Portal 2

Portal was something of a revelation. The modest game cleverly melded the first-person shooter with spatial puzzling. Players used a high-tech weapon to paint space-bending passages onto walls and escape deadly mazes. It also deftly integrated a dollop of meaningful story into the gameplay. The setting was an abandoned science lab supervised by a rogue artificial intelligence named GLaDOS, who served as an ever-present narrator and oppressor.

But most importantly, Portal was just as long as it needed to be. That’s because the 2007 game was part of Valve’s Happy Meal bundle, The Orange Box. The package was a bargain with or without Portal, leaving the game to exist unmolded by the necessities of commerce. The good news is that there’s enough fast food stuffed into Portal 2 to make it feel like a complete meal.

Valve managed to cram this much game into the box without making Portal 2 feel like it overstays its welcome. Much of this additional nourishment comes from the game’s co-operative mode, which casts online players as a pair of robots working for GLaDOS. These puzzles immediately feel more ornate and gratifying than those in the single-player portion of the game—the addition of a second portal gun makes such complexity necessary. 

Though many will use voice chat to work through each test, the game includes tools to help players communicate sans speech. GLaDOS’ constant commentary adds color and laughs when your teammate can’t or won’t. Though if you really want to roleplay the scenario of being trapped in science hell, the best bet is to play silently with a random Xbox Live moron.
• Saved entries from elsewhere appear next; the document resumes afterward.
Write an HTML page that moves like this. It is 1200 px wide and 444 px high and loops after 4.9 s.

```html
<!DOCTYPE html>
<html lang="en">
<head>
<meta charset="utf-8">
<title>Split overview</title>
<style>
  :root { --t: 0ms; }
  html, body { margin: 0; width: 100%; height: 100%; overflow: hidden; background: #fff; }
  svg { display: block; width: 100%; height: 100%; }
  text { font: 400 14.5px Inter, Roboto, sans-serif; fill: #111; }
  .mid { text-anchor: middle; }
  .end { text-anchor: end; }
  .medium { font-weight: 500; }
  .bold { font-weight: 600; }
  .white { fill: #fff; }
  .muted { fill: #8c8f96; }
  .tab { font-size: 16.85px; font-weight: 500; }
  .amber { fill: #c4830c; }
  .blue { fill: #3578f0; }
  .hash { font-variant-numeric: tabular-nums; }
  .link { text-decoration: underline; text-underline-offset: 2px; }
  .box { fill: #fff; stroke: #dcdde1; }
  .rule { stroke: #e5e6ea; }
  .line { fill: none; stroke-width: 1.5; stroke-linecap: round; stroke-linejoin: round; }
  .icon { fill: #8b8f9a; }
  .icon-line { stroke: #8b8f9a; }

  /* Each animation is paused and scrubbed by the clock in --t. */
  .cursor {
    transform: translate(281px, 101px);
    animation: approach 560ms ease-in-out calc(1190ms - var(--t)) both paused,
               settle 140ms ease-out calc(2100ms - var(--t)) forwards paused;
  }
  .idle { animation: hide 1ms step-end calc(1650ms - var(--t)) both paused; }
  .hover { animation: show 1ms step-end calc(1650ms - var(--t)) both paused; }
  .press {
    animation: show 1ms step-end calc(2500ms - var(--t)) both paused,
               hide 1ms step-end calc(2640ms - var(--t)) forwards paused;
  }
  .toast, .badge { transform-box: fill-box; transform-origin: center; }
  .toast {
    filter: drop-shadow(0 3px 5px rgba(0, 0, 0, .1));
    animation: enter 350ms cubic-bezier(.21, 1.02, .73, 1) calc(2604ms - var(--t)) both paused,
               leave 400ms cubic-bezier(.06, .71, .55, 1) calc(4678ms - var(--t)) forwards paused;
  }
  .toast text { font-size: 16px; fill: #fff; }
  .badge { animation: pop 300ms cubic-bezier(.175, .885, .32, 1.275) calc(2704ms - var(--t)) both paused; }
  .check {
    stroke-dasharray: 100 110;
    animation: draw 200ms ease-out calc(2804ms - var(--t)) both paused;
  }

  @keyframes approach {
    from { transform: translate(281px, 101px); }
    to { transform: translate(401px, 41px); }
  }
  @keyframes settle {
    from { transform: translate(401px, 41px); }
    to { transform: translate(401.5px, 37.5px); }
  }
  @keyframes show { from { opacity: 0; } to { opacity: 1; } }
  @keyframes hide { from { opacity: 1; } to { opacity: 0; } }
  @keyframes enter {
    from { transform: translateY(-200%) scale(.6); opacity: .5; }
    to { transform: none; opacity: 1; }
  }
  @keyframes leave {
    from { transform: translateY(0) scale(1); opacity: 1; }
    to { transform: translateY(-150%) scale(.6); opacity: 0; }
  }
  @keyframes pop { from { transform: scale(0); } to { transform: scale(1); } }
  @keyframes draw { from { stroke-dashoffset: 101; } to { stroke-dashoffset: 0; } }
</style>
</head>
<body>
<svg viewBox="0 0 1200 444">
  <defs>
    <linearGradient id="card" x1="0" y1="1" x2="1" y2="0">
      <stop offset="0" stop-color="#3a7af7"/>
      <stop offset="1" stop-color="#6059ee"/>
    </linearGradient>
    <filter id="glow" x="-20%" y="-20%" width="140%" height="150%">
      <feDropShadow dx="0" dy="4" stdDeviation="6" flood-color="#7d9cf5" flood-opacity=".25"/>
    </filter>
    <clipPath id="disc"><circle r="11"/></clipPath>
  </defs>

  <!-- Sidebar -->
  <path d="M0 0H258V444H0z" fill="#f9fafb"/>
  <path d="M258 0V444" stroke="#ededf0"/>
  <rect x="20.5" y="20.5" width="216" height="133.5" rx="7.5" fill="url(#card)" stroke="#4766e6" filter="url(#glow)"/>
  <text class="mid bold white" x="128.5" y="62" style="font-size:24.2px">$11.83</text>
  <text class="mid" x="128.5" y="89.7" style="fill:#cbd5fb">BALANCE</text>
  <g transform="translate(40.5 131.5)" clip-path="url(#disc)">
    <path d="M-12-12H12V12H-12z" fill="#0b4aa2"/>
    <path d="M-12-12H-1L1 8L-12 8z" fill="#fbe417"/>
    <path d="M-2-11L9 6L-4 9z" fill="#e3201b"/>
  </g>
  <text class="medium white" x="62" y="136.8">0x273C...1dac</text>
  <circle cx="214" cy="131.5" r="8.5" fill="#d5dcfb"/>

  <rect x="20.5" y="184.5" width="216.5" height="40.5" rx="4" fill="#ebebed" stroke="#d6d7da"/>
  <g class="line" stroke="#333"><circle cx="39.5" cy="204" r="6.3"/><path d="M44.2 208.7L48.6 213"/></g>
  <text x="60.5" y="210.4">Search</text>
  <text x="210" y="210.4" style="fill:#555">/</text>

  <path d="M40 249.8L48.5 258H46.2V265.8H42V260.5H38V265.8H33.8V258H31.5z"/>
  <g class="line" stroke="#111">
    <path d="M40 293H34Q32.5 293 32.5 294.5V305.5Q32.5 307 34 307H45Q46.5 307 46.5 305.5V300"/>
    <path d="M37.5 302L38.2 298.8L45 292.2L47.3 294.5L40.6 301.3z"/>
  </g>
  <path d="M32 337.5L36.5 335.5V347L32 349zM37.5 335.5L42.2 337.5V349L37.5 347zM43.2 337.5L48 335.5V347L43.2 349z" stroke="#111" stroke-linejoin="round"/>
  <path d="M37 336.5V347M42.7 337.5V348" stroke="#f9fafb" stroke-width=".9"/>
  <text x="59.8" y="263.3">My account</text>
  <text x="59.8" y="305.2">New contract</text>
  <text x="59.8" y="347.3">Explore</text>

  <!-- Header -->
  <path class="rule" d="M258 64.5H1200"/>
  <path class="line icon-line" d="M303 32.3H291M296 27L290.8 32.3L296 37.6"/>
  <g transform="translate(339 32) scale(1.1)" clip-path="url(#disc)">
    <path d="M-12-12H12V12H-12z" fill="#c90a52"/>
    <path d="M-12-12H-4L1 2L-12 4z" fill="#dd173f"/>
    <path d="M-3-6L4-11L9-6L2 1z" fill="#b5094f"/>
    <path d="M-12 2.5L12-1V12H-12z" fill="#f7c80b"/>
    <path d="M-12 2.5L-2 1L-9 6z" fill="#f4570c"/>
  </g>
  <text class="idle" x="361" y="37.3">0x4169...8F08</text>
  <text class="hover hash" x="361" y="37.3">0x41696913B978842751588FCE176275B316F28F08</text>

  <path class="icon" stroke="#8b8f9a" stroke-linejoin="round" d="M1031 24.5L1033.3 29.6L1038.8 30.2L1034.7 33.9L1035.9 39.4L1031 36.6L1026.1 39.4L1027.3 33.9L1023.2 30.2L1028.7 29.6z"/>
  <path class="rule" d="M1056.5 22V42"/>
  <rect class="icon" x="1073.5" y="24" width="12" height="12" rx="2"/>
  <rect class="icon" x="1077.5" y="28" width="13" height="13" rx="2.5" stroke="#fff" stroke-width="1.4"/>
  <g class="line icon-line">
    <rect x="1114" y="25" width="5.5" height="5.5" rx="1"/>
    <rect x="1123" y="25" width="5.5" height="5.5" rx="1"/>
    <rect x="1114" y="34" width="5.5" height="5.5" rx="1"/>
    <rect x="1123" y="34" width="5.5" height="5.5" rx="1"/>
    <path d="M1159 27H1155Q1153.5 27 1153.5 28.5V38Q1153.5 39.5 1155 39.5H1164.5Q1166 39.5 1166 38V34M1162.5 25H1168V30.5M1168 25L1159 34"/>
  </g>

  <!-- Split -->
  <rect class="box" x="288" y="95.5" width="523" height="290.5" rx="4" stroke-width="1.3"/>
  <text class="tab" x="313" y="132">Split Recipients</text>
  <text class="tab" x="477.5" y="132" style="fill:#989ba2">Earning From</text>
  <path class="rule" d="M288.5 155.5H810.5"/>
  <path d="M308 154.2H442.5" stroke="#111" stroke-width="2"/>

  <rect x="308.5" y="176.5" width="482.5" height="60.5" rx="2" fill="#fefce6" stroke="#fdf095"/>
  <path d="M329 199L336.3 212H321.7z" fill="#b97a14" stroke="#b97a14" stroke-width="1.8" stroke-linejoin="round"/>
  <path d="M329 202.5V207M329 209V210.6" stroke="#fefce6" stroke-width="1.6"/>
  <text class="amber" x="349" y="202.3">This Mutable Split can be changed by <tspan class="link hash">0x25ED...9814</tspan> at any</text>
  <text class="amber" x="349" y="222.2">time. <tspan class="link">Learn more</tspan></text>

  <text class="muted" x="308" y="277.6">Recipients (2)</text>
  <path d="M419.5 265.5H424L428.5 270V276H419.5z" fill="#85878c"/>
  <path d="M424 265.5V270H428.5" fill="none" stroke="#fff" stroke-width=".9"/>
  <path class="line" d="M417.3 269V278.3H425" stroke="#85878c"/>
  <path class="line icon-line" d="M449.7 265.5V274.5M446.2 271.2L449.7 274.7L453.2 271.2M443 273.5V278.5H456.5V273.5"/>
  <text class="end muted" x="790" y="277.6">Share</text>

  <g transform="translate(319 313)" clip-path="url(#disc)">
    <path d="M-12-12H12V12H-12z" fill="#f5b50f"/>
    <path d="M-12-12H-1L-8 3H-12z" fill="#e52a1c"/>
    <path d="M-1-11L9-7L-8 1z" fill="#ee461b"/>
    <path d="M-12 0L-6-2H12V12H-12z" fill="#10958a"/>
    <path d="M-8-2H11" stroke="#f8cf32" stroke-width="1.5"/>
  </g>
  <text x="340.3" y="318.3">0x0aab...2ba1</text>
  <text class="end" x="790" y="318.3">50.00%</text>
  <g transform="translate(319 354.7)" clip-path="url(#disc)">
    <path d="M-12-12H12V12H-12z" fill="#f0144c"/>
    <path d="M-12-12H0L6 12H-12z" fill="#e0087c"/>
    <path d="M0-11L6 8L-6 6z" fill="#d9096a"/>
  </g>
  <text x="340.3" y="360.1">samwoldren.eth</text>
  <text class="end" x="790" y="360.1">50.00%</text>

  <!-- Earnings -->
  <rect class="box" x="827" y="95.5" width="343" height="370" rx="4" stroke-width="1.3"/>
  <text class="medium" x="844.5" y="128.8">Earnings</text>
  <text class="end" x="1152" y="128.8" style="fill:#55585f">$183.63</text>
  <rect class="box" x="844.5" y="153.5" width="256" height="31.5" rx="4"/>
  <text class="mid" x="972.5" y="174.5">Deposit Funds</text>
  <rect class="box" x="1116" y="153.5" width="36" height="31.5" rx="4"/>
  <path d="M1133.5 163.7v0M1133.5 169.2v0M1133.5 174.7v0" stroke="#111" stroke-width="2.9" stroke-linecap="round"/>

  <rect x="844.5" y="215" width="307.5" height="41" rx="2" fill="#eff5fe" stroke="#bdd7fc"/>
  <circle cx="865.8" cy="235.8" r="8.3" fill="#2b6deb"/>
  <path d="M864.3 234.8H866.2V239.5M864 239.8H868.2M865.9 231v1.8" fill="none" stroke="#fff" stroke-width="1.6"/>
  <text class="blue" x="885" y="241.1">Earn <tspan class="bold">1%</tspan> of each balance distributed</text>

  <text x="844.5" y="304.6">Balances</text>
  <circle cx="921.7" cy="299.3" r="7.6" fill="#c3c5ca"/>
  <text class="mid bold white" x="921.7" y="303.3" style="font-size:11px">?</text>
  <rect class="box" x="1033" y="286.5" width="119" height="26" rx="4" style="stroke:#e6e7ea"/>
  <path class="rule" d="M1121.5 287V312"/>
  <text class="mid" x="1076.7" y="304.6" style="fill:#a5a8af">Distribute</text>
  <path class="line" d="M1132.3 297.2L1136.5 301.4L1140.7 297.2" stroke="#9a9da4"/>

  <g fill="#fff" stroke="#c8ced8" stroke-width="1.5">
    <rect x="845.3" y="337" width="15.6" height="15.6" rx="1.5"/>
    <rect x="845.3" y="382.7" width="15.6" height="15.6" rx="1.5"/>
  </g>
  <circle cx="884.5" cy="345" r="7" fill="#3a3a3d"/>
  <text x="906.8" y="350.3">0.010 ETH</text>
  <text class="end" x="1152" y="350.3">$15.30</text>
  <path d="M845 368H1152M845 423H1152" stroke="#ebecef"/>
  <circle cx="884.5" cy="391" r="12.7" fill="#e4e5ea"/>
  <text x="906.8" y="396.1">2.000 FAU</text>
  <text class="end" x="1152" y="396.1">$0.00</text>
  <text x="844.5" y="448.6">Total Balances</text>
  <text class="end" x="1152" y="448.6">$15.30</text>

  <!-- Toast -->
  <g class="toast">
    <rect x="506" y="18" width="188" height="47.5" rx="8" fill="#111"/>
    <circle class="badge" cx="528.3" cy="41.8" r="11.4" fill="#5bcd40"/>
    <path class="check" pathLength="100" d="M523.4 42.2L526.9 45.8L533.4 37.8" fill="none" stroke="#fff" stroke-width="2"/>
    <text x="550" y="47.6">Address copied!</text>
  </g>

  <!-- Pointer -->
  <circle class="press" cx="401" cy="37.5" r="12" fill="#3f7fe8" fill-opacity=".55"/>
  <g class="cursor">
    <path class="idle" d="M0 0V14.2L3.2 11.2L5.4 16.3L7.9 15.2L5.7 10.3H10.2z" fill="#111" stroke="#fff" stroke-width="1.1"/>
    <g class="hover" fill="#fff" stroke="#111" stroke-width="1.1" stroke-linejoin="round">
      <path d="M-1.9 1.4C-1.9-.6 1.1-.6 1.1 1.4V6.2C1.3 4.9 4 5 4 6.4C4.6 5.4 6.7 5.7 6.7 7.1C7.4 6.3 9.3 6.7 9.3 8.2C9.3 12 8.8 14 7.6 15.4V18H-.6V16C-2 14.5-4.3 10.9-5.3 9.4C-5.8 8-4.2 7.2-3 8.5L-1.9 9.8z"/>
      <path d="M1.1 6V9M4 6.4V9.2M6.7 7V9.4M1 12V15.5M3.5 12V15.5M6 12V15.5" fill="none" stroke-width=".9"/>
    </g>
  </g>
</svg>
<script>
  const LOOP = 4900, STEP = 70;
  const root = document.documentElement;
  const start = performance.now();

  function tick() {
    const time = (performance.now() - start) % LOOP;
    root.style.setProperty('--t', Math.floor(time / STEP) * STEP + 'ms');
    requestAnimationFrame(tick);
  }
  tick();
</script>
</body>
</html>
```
The Portal 2 single-player story breaks the monotony of testing chambers, revealing a sprawling robot-built fortress, the ruins of the original game and the vast, abandoned original Aperture test chambers. The scale of these areas feels downright extravagant when all it takes is one portal jump to cross their gaping spans. New experimental tech like propulsion gel and tractor beams add new wrinkles to later puzzles without becoming overexploited or overbearing. The focus is still on folding space.

Most economical are the game’s characters. Wheatley, an affable AI companion voiced by Stephen Merchant, makes players feel like Ricky Gervais. J.K. Simmons delivers a humorous turn as the disembodied voice of Aperture founder Cave Johnson. And Ellen McLain portrays GLaDOS with the same brainy venom as before, but now the opportunities of plot let us learn that the program is more multi-faceted than we might have suspected.

All these minor triumphs are a credit to Valve’s subtle but potent marriage of writing and game design. If there was ever any doubt that Portal could be expanded into a big, narrative experience with all the bells and whistles of a mainstream gaming hit, have no fear. Valve solved that puzzle with Portal 2.